• _Directions_
Every record below is to be restated verbatim, though its images are not.

• _Data records_
==========

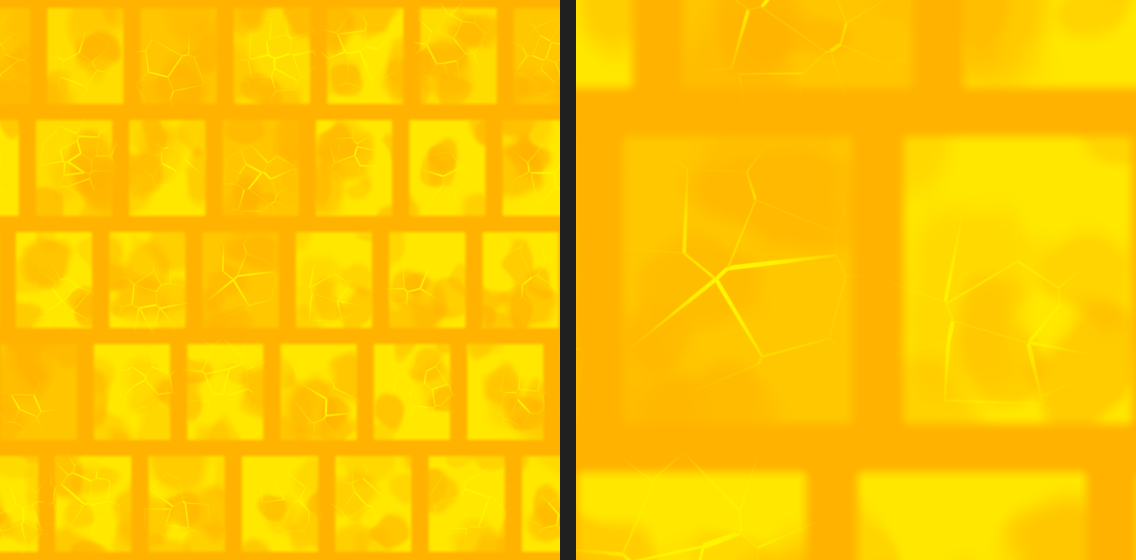
Left, the full canvas; right, a detail of the centre.
Reproduce this texture procedurally as a Shadertoy shader.

```glsl
#define COLUMNS 6.0
#define ROWS 5.0
#define TILE_HALF vec2(0.408, 0.513)
#define CORNER 0.03
#define EDGE_BLUR 0.032
#define BLOTCHES 7
#define CRACK_WIDTH 0.011
#define MORTAR vec3(1.0, 0.70, 0.0)
#define GLAZE vec3(1.0, 0.905, 0.0)
#define CRACK_COLOR vec3(1.0, 0.96, 0.0)

// Horizontal offset of each row in tiles, bottom row first
const float rowShift[5] = float[5](0.5, -0.086, 0.078, 0.293, 0.414);

vec2 hash2(vec2 p) {
    vec3 q = fract(p.xyx * vec3(0.1031, 0.1030, 0.0973));
    q += dot(q, q.yzx + 33.33);
    return fract((q.xx + q.yz) * q.zy);
}

float noise(vec2 p) {
    vec2 cell = floor(p), f = fract(p);
    f = f * f * (3.0 - 2.0 * f);
    float low = mix(hash2(cell).x, hash2(cell + vec2(1, 0)).x, f.x);
    float high = mix(hash2(cell + vec2(0, 1)).x, hash2(cell + 1.0).x, f.x);
    return mix(low, high, f.y);
}

float roundedBox(vec2 p, vec2 halfSize, float radius) {
    vec2 q = abs(p) - halfSize + radius;
    return length(max(q, 0.0)) + min(max(q.x, q.y), 0.0) - radius;
}

// Glaze brightness, dimmed by overlapping soft ellipses
float clouds(vec2 p, vec2 seed) {
    float level = mix(0.35, 1.0, smoothstep(0.0, 0.3, hash2(seed + 3.7).x));
    float warp = 0.14 * (noise(p * 6.0 + seed) - 0.5);
    for (int i = 0; i < BLOTCHES; i++) {
        vec2 key = seed + float(i) * vec2(7.3, 11.9);
        vec2 center = (hash2(key) - 0.5) * vec2(1.0, 1.2);
        vec2 shape = hash2(key + 41.0);
        float radius = mix(0.16, 0.40, shape.x);
        float stretch = mix(0.8, 1.25, shape.y);
        float d = length((p - center) * vec2(stretch, 1.0 / stretch)) + warp;
        float strength = mix(0.25, 0.65, hash2(key + 83.0).x);
        level *= 1.0 - strength * (1.0 - smoothstep(radius * 0.55, radius, d));
    }
    return level;
}

// Distance to the nearest Voronoi border, and a random value for that border
vec2 voronoiBorder(vec2 p) {
    vec2 base = floor(p), nearest = vec2(0), nearestCell = base;
    float best = 9.0;
    for (int y = -1; y <= 1; y++)
    for (int x = -1; x <= 1; x++) {
        vec2 cell = base + vec2(x, y);
        vec2 toSite = cell + hash2(cell) - p;
        float d = dot(toSite, toSite);
        if (d < best) { best = d; nearest = toSite; nearestCell = cell; }
    }
    vec2 border = vec2(9.0, 0.0);
    for (int y = -2; y <= 2; y++)
    for (int x = -2; x <= 2; x++) {
        if (x == 0 && y == 0) continue;
        vec2 cell = nearestCell + vec2(x, y);
        vec2 toSite = cell + hash2(cell) - p;
        float d = dot(0.5 * (nearest + toSite), normalize(toSite - nearest));
        if (d < border.x) border = vec2(d, hash2(cell + nearestCell + 19.0).x);
    }
    return border;
}

// Crack web that thins and fades away from its center
float cracks(vec2 p, vec2 seed, float pixel) {
    vec2 center = (hash2(seed + 5.1) - 0.5) * vec2(0.3, 0.4);
    vec2 size = hash2(seed + 9.4);
    float radius = mix(0.36, 0.58, size.x);
    float scale = mix(3.2, 5.5, size.y);
    float fade = 1.0 - smoothstep(0.1 * radius, radius, length(p - center));
    fade *= 1.0 - smoothstep(0.44, 0.5, abs(p.x));
    fade *= 1.0 - smoothstep(0.54, 0.6, abs(p.y));
    vec2 border = voronoiBorder(p * scale + seed * 3.0);
    float width = mix(0.002, CRACK_WIDTH, fade * border.y * border.y);
    float line = 1.0 - smoothstep(max(width - pixel, 0.0), width + pixel, border.x / scale);
    return line * fade * mix(0.25, 1.0, smoothstep(0.1, 0.8, border.y));
}

void mainImage(out vec4 fragColor, in vec2 fragCoord) {
    // Shifted rows of tiles, one tile pitch wide per unit
    vec2 grid = fragCoord / iResolution.xy * vec2(COLUMNS, ROWS);
    int row = clamp(int(grid.y), 0, int(ROWS) - 1);
    grid.x -= rowShift[row];
    vec2 seed = vec2(mod(floor(grid.x), COLUMNS), float(row)) * 13.0 + 27.0;
    vec2 local = (fract(grid) - 0.5) * vec2(1.0, COLUMNS / ROWS);

    // Soft tile body over mortar
    float tile = 1.0 - smoothstep(-EDGE_BLUR, EDGE_BLUR, roundedBox(local, TILE_HALF, CORNER));
    vec3 color = mix(MORTAR, GLAZE, tile * clouds(local, seed));

    // Fine bright cracks
    color = mix(color, CRACK_COLOR, cracks(local, seed, COLUMNS / iResolution.x));
    fragColor = vec4(color, 1.0);
}
```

==========

• _Answer box_
Left, the full canvas; right, a detail of the centre.
Reproduce this texture procedurally as a Shadertoy shader.

```glsl
#define COLUMNS 6.0
#define ROWS 5.0
#define TILE_HALF vec2(0.408, 0.513)
#define CORNER 0.03
#define EDGE_BLUR 0.032
#define BLOTCHES 7
#define CRACK_WIDTH 0.011
#define MORTAR vec3(1.0, 0.70, 0.0)
#define GLAZE vec3(1.0, 0.905, 0.0)
#define CRACK_COLOR vec3(1.0, 0.96, 0.0)

// Horizontal offset of each row in tiles, bottom row first
const float rowShift[5] = float[5](0.5, -0.086, 0.078, 0.293, 0.414);

vec2 hash2(vec2 p) {
    vec3 q = fract(p.xyx * vec3(0.1031, 0.1030, 0.0973));
    q += dot(q, q.yzx + 33.33);
    return fract((q.xx + q.yz) * q.zy);
}

float noise(vec2 p) {
    vec2 cell = floor(p), f = fract(p);
    f = f * f * (3.0 - 2.0 * f);
    float low = mix(hash2(cell).x, hash2(cell + vec2(1, 0)).x, f.x);
    float high = mix(hash2(cell + vec2(0, 1)).x, hash2(cell + 1.0).x, f.x);
    return mix(low, high, f.y);
}

float roundedBox(vec2 p, vec2 halfSize, float radius) {
    vec2 q = abs(p) - halfSize + radius;
    return length(max(q, 0.0)) + min(max(q.x, q.y), 0.0) - radius;
}

// Glaze brightness, dimmed by overlapping soft ellipses
float clouds(vec2 p, vec2 seed) {
    float level = mix(0.35, 1.0, smoothstep(0.0, 0.3, hash2(seed + 3.7).x));
    float warp = 0.14 * (noise(p * 6.0 + seed) - 0.5);
    for (int i = 0; i < BLOTCHES; i++) {
        vec2 key = seed + float(i) * vec2(7.3, 11.9);
        vec2 center = (hash2(key) - 0.5) * vec2(1.0, 1.2);
        vec2 shape = hash2(key + 41.0);
        float radius = mix(0.16, 0.40, shape.x);
        float stretch = mix(0.8, 1.25, shape.y);
        float d = length((p - center) * vec2(stretch, 1.0 / stretch)) + warp;
        float strength = mix(0.25, 0.65, hash2(key + 83.0).x);
        level *= 1.0 - strength * (1.0 - smoothstep(radius * 0.55, radius, d));
    }
    return level;
}

// Distance to the nearest Voronoi border, and a random value for that border
vec2 voronoiBorder(vec2 p) {
    vec2 base = floor(p), nearest = vec2(0), nearestCell = base;
    float best = 9.0;
    for (int y = -1; y <= 1; y++)
    for (int x = -1; x <= 1; x++) {
        vec2 cell = base + vec2(x, y);
        vec2 toSite = cell + hash2(cell) - p;
        float d = dot(toSite, toSite);
        if (d < best) { best = d; nearest = toSite; nearestCell = cell; }
    }
    vec2 border = vec2(9.0, 0.0);
    for (int y = -2; y <= 2; y++)
    for (int x = -2; x <= 2; x++) {
        if (x == 0 && y == 0) continue;
        vec2 cell = nearestCell + vec2(x, y);
        vec2 toSite = cell + hash2(cell) - p;
        float d = dot(0.5 * (nearest + toSite), normalize(toSite - nearest));
        if (d < border.x) border = vec2(d, hash2(cell + nearestCell + 19.0).x);
    }
    return border;
}

// Crack web that thins and fades away from its center
float cracks(vec2 p, vec2 seed, float pixel) {
    vec2 center = (hash2(seed + 5.1) - 0.5) * vec2(0.3, 0.4);
    vec2 size = hash2(seed + 9.4);
    float radius = mix(0.36, 0.58, size.x);
    float scale = mix(3.2, 5.5, size.y);
    float fade = 1.0 - smoothstep(0.1 * radius, radius, length(p - center));
    fade *= 1.0 - smoothstep(0.44, 0.5, abs(p.x));
    fade *= 1.0 - smoothstep(0.54, 0.6, abs(p.y));
    vec2 border = voronoiBorder(p * scale + seed * 3.0);
    float width = mix(0.002, CRACK_WIDTH, fade * border.y * border.y);
    float line = 1.0 - smoothstep(max(width - pixel, 0.0), width + pixel, border.x / scale);
    return line * fade * mix(0.25, 1.0, smoothstep(0.1, 0.8, border.y));
}

void mainImage(out vec4 fragColor, in vec2 fragCoord) {
    // Shifted rows of tiles, one tile pitch wide per unit
    vec2 grid = fragCoord / iResolution.xy * vec2(COLUMNS, ROWS);
    int row = clamp(int(grid.y), 0, int(ROWS) - 1);
    grid.x -= rowShift[row];
    vec2 seed = vec2(mod(floor(grid.x), COLUMNS), float(row)) * 13.0 + 27.0;
    vec2 local = (fract(grid) - 0.5) * vec2(1.0, COLUMNS / ROWS);

    // Soft tile body over mortar
    float tile = 1.0 - smoothstep(-EDGE_BLUR, EDGE_BLUR, roundedBox(local, TILE_HALF, CORNER));
    vec3 color = mix(MORTAR, GLAZE, tile * clouds(local, seed));

    // Fine bright cracks
    color = mix(color, CRACK_COLOR, cracks(local, seed, COLUMNS / iResolution.x));
    fragColor = vec4(color, 1.0);
}
```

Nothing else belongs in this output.